Eagle ’69

‘Apollo 11’ was the first lunar-landing mission. Launched on July 16 (1969), the crew of ‘Neil A. Armstrong’, ‘Edwin E. Aldrin, Jr.’, and ‘Michael Allen Collins’ flew the spacecraft ‘Columbia’ (CSM) and ‘Eagle’ (LM). On July 20 (1969), ‘Armstrong’ and ‘Aldrin’ landed the ‘Eagle’ at the relatively flat and unobstructed Tranquillity site on the ‘Moon’, while ‘Collins’ remained in the ‘CSM’.

The ‘LM’ spent 21 hours 36 minutes on the lunar surface, and the crew spent 2 hours 31 minutes outside the ‘LM’ in a local area excursion on foot to a distance of approximately 50 m (160 ft) from Tranquillity Base. ‘Armstrong’ and ‘Aldrin’ evaluated the capability of working on the lunar surface, established a small scientific station, and collected 22 kg (49 lb) of lunar rocks and soil.

Using the descent stage of the ‘LM’ as a launching platform, the ascent stage of the ‘LM’ took off from the ‘Moon’ surface to rendezvous and dock with the ‘CSM’. The spacecraft departed lunar orbit over two days after arrival. This eight-day mission landed and was recovered safely in the ‘Pacific Ocean’. As a precautionary measure, the astronauts were quarantined for 14 days.
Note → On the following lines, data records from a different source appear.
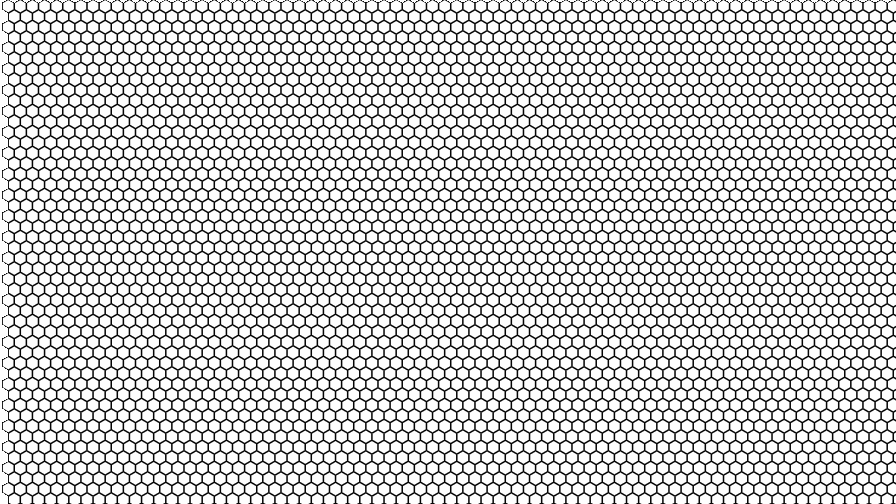
Reproduce this pattern procedurally as a Shadertoy shader.

```glsl
// Offset from the nearest centre of a pointy-top hexagon lattice, and that centre
vec4 hexCell(vec2 p) {
    vec2 pitch = vec2(1.0, sqrt(3.0));
    vec2 evenCentre = floor(p / pitch + 0.5) * pitch;
    vec2 oddCentre = (floor(p / pitch) + 0.5) * pitch;
    vec2 toEven = p - evenCentre;
    vec2 toOdd = p - oddCentre;
    return dot(toEven, toEven) < dot(toOdd, toOdd)
        ? vec4(toEven, evenCentre)
        : vec4(toOdd, oddCentre);
}

// Distance from a point inside a unit-wide hexagon to its border
float borderDistance(vec2 offset) {
    vec2 q = abs(offset);
    return 0.5 - max(q.x, dot(q, vec2(0.5, 0.5 * sqrt(3.0))));
}

// Share of a pixel covered by a line, exact for lines thinner than the pixel
float lineCoverage(float dist, float halfWidth, float pixel) {
    float low = max(dist - 0.5 * pixel, -halfWidth);
    float high = min(dist + 0.5 * pixel, halfWidth);
    return clamp((high - low) / pixel, 0.0, 1.0);
}

void mainImage(out vec4 fragColor, in vec2 fragCoord) {
    // 48 rows down the canvas; one unit is the width of a hexagon
    float pixel = 48.0 * 0.5 * sqrt(3.0) / iResolution.y;
    vec2 fromTopLeft = vec2(fragCoord.x, iResolution.y - fragCoord.y) * pixel;
    vec4 cell = hexCell(fromTopLeft - vec2(0.675, 0.51));

    // The mesh starts at the first row and column, leaving a bare margin
    float inMesh = step(-0.1, min(cell.z, cell.w));
    float ink = inMesh * lineCoverage(borderDistance(cell.xy), 0.0625, pixel);

    fragColor = vec4(mix(vec3(0.995), vec3(0.02), ink), 1.0);
}
```
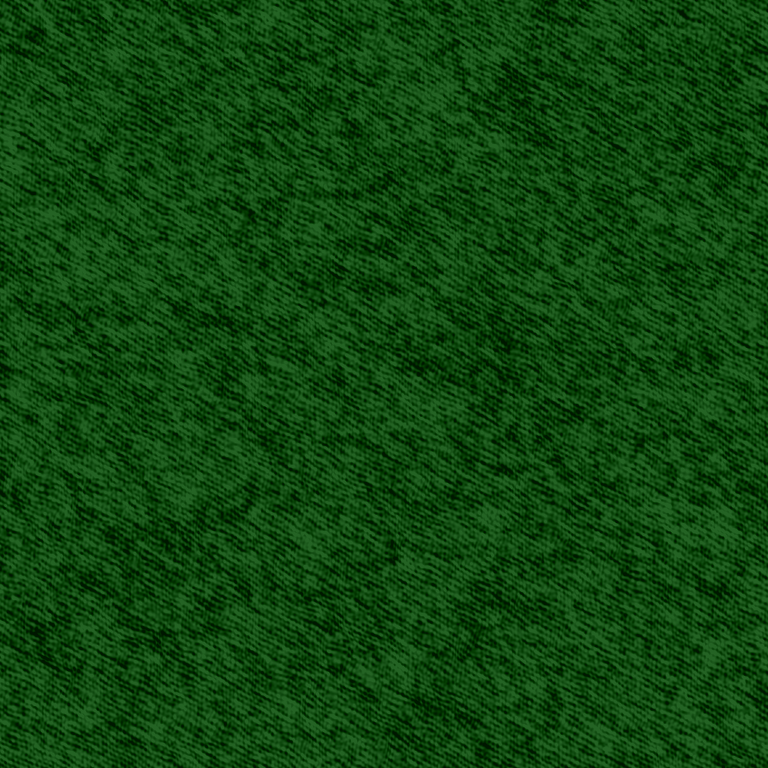
Give the GLSL for this texture, as a WebGL 1 fragment shader.

```glsl
precision highp float;
// Dark green twill cloth: fine slanted ribs, broken stitches and a few pale slubs.
uniform vec2 u_resolution;

const float PI = 3.14159265;
const float RIB_ANGLE = -0.53;       // ribs fall towards the right
const float RIB_COUNT = 140.0;       // ribs per canvas side
const float COLUMN_COUNT = 190.0;    // upright yarns per canvas side
const float RIB_WEIGHT = 0.60;
const float COLUMN_WEIGHT = 0.24;
const float STITCH_WEIGHT = 0.55;
const float GRAIN_WEIGHT = 0.45;
const float CLUMP_WEIGHT = 0.25;
const float MOTTLE_WEIGHT = 0.17;
const int SLUB_COUNT = 22;
const vec2 SLUB_SIZE = vec2(0.016, 0.0045);

const vec3 BLACK_GREEN = vec3(0.00, 0.09, 0.00);
const vec3 DEEP_GREEN = vec3(0.00, 0.16, 0.00);
const vec3 SHADE_GREEN = vec3(0.01, 0.22, 0.00);
const vec3 BODY_GREEN = vec3(0.04, 0.27, 0.04);
const vec3 LIT_GREEN = vec3(0.09, 0.32, 0.09);
const vec3 PALE_GREEN = vec3(0.14, 0.39, 0.14);

float hash(vec2 p) {
  vec3 q = fract(vec3(p.xyx) * 0.1031);
  q += dot(q, q.yzx + 33.33);
  return fract((q.x + q.y) * q.z);
}

// Value noise scaled to zero mean and unit spread.
float noise(vec2 p) {
  vec2 cell = floor(p);
  vec2 f = fract(p);
  f = f * f * (3.0 - 2.0 * f);
  cell += 200.0;
  float low = mix(hash(cell), hash(cell + vec2(1.0, 0.0)), f.x);
  float high = mix(hash(cell + vec2(0.0, 1.0)), hash(cell + vec2(1.0, 1.0)), f.x);
  return (mix(low, high, f.y) - 0.5) * 4.66;
}

// Coordinates along and across a direction.
vec2 turn(vec2 p, float angle) {
  float c = cos(angle);
  float s = sin(angle);
  return vec2(c * p.x + s * p.y, c * p.y - s * p.x);
}

// Height of the cloth, roughly a normal distribution.
float weave(vec2 uv) {
  vec2 along = turn(uv, RIB_ANGLE);
  float bend = 0.20 * noise(uv * 26.0) + 0.09 * noise(uv * 80.0 + 31.0);
  float rib = 1.414 * cos(2.0 * PI * (along.y * RIB_COUNT + bend));
  float column = 1.414 * cos(2.0 * PI * (uv.x * COLUMN_COUNT + 2.0 * bend));
  float stitch = noise(along * vec2(85.0, 230.0) + 57.0);
  float grain = noise(uv * 290.0 + 11.0);
  float clump = noise(along * vec2(40.0, 75.0) + 83.0);
  float mottle = noise(uv * 17.0 + 5.0);
  return RIB_WEIGHT * rib + COLUMN_WEIGHT * column + STITCH_WEIGHT * stitch
       + GRAIN_WEIGHT * grain + CLUMP_WEIGHT * clump + MOTTLE_WEIGHT * mottle;
}

// Scattered thick spots where the yarn lies flat and pale.
float slubs(vec2 uv) {
  float cover = 0.0;
  for (int i = 0; i < SLUB_COUNT; i++) {
    float id = float(i);
    vec2 center = vec2(hash(vec2(id, 3.0)), hash(vec2(id, 17.0)));
    float angle = RIB_ANGLE - 0.35 + 0.6 * hash(vec2(id, 29.0));
    float strength = 0.3 + 0.6 * hash(vec2(id, 41.0));
    vec2 d = turn(uv - center, angle) / SLUB_SIZE;
    cover = max(cover, strength * exp(-dot(d, d)));
  }
  return cover;
}

float ramp(float low, float high, float value) {
  return clamp((value - low) / (high - low), 0.0, 1.0);
}

vec3 dye(float tone) {
  vec3 color = mix(BLACK_GREEN, DEEP_GREEN, ramp(-1.95, -1.28, tone));
  color = mix(color, SHADE_GREEN, ramp(-1.28, -0.74, tone));
  color = mix(color, BODY_GREEN, ramp(-0.74, -0.15, tone));
  color = mix(color, LIT_GREEN, ramp(-0.15, 0.57, tone));
  return mix(color, PALE_GREEN, ramp(0.57, 1.55, tone));
}

void main() {
  vec2 uv = gl_FragCoord.xy / u_resolution;
  float tone = weave(uv);
  tone = mix(tone, 1.2 + 0.3 * tone, slubs(uv));
  gl_FragColor = vec4(dye(tone), 1.0);
}
```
Mac 1984

In (1977) ‘Apple’ introduced the ‘Apple II’, a personal computer able to generate color graphics, with its own keyboard, power supply, and eight slots for peripheral devices, which gave users wide possibilities for add-on devices and software programs.

‘Apple’ established its corporate headquarters in ‘Cupertino’ in (1978). The ‘Apple III’ computer, introduced in (1980), sold poorly because of hardware problems and a high price. With ‘Apple II’ sales soaring, in (1982) ‘Apple’ became the first personal-computer company to record annual sales of $1 billion.

In (1983) ‘Apple’ introduced the ‘Lisa’, a personal computer designed for business use that incorporated a handheld mouse to select commands and control an on-screen cursor. The ‘Lisa’ was followed in (1984) by the ‘Macintosh’ personal computer, based on the 68000 microprocessor manufactured by ‘Motorola’. Like the ‘Lisa’, the ‘Macintosh’, also known as the ‘Mac’, incorporated a graphical user interface, which made the computer easy to operate for the novice user.

‘Apple’ entered the office market with the introduction of its ‘LaserWriter’ printer in (1985) and ‘Macintosh Plus’ computer in (1986), a combination that launched the desktop publishing revolution.

Although the company prospered in the early (1980), ‘Wozniak’ left ‘Apple’ in (1985) to start a company of his own. That same year disappointing sales and internal wrangling led to restructuring, the company’s first layoffs, and ‘Jobs’ departure from the company. ‘John Sculley’, whom ‘Jobs’ had hired in (1983) as ‘Apple’ president and chief executive officer, replaced ‘Jobs’ as chairman of the company’s board of directors.